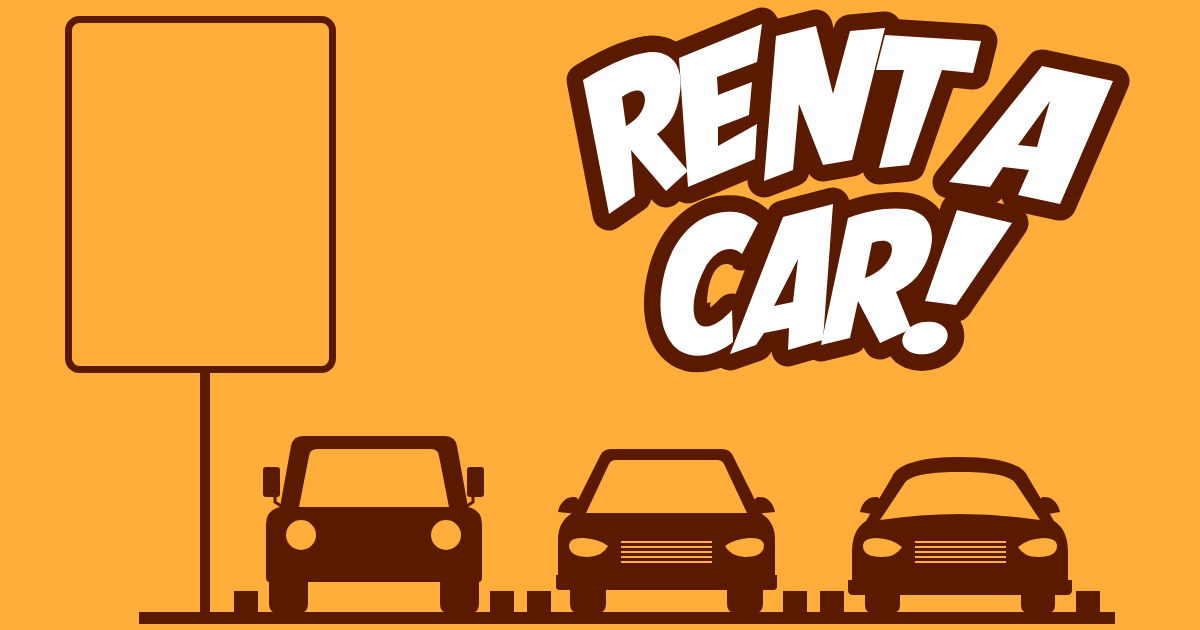
<!DOCTYPE html>
<html lang="en">
<head>
<meta charset="utf-8">
<title>Rent a car!</title>
<style>
:root { --amber: #ffae3b; --brown: #5a1a00; --white: #fff; }
html, body { margin: 0; overflow: hidden; }
.banner { position: relative; width: 1200px; height: 630px; overflow: hidden; background: var(--amber); font-family: "Open Sans", sans-serif; }
.banner svg { position: absolute; inset: 0; display: block; }
.solid { fill: var(--brown); }
.cutout { fill: var(--amber); }
.frame { fill: none; stroke: var(--brown); stroke-width: 7; }
.arm { fill: none; stroke: var(--brown); stroke-width: 3; }
.grille { stroke: var(--amber); stroke-width: 2; }
.outline { fill: var(--brown); stroke: var(--brown); stroke-width: 33; stroke-linejoin: round; }
.face { fill: var(--white); fill-rule: evenodd; }
</style>
</head>
<body>
<main class="banner">
<svg width="1200" height="630" viewBox="0 0 1200 630" role="img" aria-label="Rent a car! Three parked cars beside a blank signboard">
  <defs>
    <g id="letters">
      <path d="M583 80C606 66 632 53 652 52C679 52 685 76 678 103C674 118 667 127 657 134L688 171L666 191L631 150L635 196L609 214ZM622 97L626 126C637 120 645 110 645 99C644 87 633 89 622 97Z"/>
      <path d="M679 58L762 24L757 62L717 77L718 95L752 82L749 115L718 127L718 146L757 124L755 159L688 187Z"/>
      <path d="M776 36L816 26L833 94L850 31L885 28L852 160L823 165L799 104L793 170L764 181Z"/>
      <path d="M885 35L981 41L973 73L942 70L909 165L879 168L904 70L876 70Z"/>
      <path d="M1042 66L1113 81L1060 204L1018 195L1029 170L1003 167L990 187L949 182ZM1050 101L1018 145L1037 147Z"/>
      <path d="M758 223L742 254C730 243 713 251 704 270C692 294 690 318 700 325C709 330 721 322 732 310L733 342C715 356 695 360 680 351C660 338 656 304 665 271C676 231 704 209 735 212C744 213 752 217 758 223Z"/>
      <path d="M783 217L833 204L823 340L788 350L789 328L764 333L756 345L730 354ZM798 259L774 306L793 302Z"/>
      <path d="M848 218C868 210 890 207 906 209C927 212 935 227 931 247C927 268 914 284 896 292L911 329L880 343L858 301L850 338L821 345ZM872 243L865 278C881 272 892 260 892 249C892 240 882 239 872 243Z"/>
      <path d="M957 210L1012 223L956 305L925 301Z"/>
      <ellipse cx="925" cy="338" rx="23" ry="16" transform="rotate(-12 925 338)"/>
    </g>
    <g id="grille">
      <path class="grille" d="M0 0H91M0 5H91M0 10H91M0 15H91M0 20H91"/>
    </g>
  </defs>

  <g id="lettering">
    <use href="#letters" class="outline"/>
    <path class="cutout" d="M733 266C718 258 708 276 707 303C714 303 717 294 725 291Z"/>
    <use href="#letters" class="face"/>
  </g>

  <g id="signboard">
    <rect class="frame" x="68.500" y="19.500" width="264" height="350" rx="11"/>
    <rect class="solid" x="200" y="371" width="10" height="242"/>
  </g>

  <g id="parking" class="solid">
    <rect x="139" y="612" width="976" height="12"/>
    <rect x="234" y="591" width="24" height="22"/>
    <rect x="490" y="591" width="24" height="22"/>
    <rect x="527" y="591" width="24" height="22"/>
    <rect x="783" y="591" width="24" height="22"/>
    <rect x="820" y="591" width="24" height="22"/>
    <rect x="1076" y="591" width="24" height="22"/>
  </g>

  <g id="off-roader">
    <path class="solid" d="M291 446Q293 436 303 436H445Q455 436 457 446L468 507Q482 510 482 524V576Q482 582 479 582V604Q479 613 470 613H449Q440 613 440 604V582H308V604Q308 613 299 613H278Q269 613 269 604V582Q266 582 266 576V524Q266 510 280 507Z"/>
    <path class="cutout" d="M309 456Q310 449 317 449H431Q438 449 439 456L449 507H299Z"/>
    <circle class="cutout" cx="301" cy="535" r="15"/>
    <circle class="cutout" cx="446" cy="535" r="15"/>
    <rect class="solid" x="263" y="467" width="17" height="30" rx="3"/>
    <rect class="solid" x="467" y="467" width="17" height="30" rx="3"/>
    <path class="arm" d="M275 496V502L284 508M473 496V502L464 508"/>
  </g>

  <g id="sedan">
    <path class="solid" d="M600 456Q603 449 611 449H722Q730 449 733 456L762 514Q775 522 775 540V575H777V587Q777 590 773 590H763V604Q763 613 754 613H736Q727 613 727 604V590H606V604Q606 613 597 613H579Q570 613 570 604V590H560Q556 590 556 587V575H558V540Q558 522 571 514Z"/>
    <path class="cutout" d="M609 464Q611 460 616 460H717Q722 460 724 464L747 513H586Z"/>
    <path class="cutout" d="M569 545Q570 537 584 538Q599 539 608 546Q603 556 588 557Q569 557 569 545ZM764 545Q763 537 749 538Q734 539 725 546Q730 556 745 557Q764 557 764 545Z"/>
    <use href="#grille" x="621" y="542"/>
    <path class="solid" d="M558 512C560 501 568 496 575 497Q579 498 578 504L577 514ZM775 512C773 501 765 496 758 497Q754 498 755 504L756 514Z"/>
  </g>

  <g id="coupe">
    <path class="solid" d="M866 521L892 477C898 462 927 457 960 457S1022 462 1028 477L1054 521C1064 527 1068 538 1068 553V580H1072V590Q1072 595 1067 595H1055V605Q1055 613 1047 613H1029Q1021 613 1021 605V595H900V605Q900 613 892 613H873Q865 613 865 605V595H853Q848 595 848 590V580H852V553C852 538 856 527 866 521Z"/>
    <path class="cutout" d="M880 520L904 484C910 474 934 472 960 472S1010 474 1016 484L1040 520Q1000 514 960 514T880 520Z"/>
    <path class="cutout" d="M863 546Q863 538 877 538Q893 539 902 547Q896 557 882 557Q863 557 863 546ZM1057 546Q1057 538 1043 538Q1027 539 1018 547Q1024 557 1038 557Q1057 557 1057 546Z"/>
    <use href="#grille" x="915" y="542"/>
    <path class="solid" d="M860 512C862 501 870 496 877 497Q881 498 880 504L878 515ZM1060 512C1058 501 1050 496 1043 497Q1039 498 1040 504L1042 515Z"/>
  </g>
</svg>
</main>
</body>
</html>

● ● ● ● ●

• About this task
Look over the data above and show each line that contains "rect".

• Response to this task
    <rect class="frame" x="68.500" y="19.500" width="264" height="350" rx="11"/>
    <rect class="solid" x="200" y="371" width="10" height="242"/>
    <rect x="139" y="612" width="976" height="12"/>
    <rect x="234" y="591" width="24" height="22"/>
    <rect x="490" y="591" width="24" height="22"/>
    <rect x="527" y="591" width="24" height="22"/>
    <rect x="783" y="591" width="24" height="22"/>
    <rect x="820" y="591" width="24" height="22"/>
    <rect x="1076" y="591" width="24" height="22"/>
    <rect class="solid" x="263" y="467" width="17" height="30" rx="3"/>
    <rect class="solid" x="467" y="467" width="17" height="30" rx="3"/>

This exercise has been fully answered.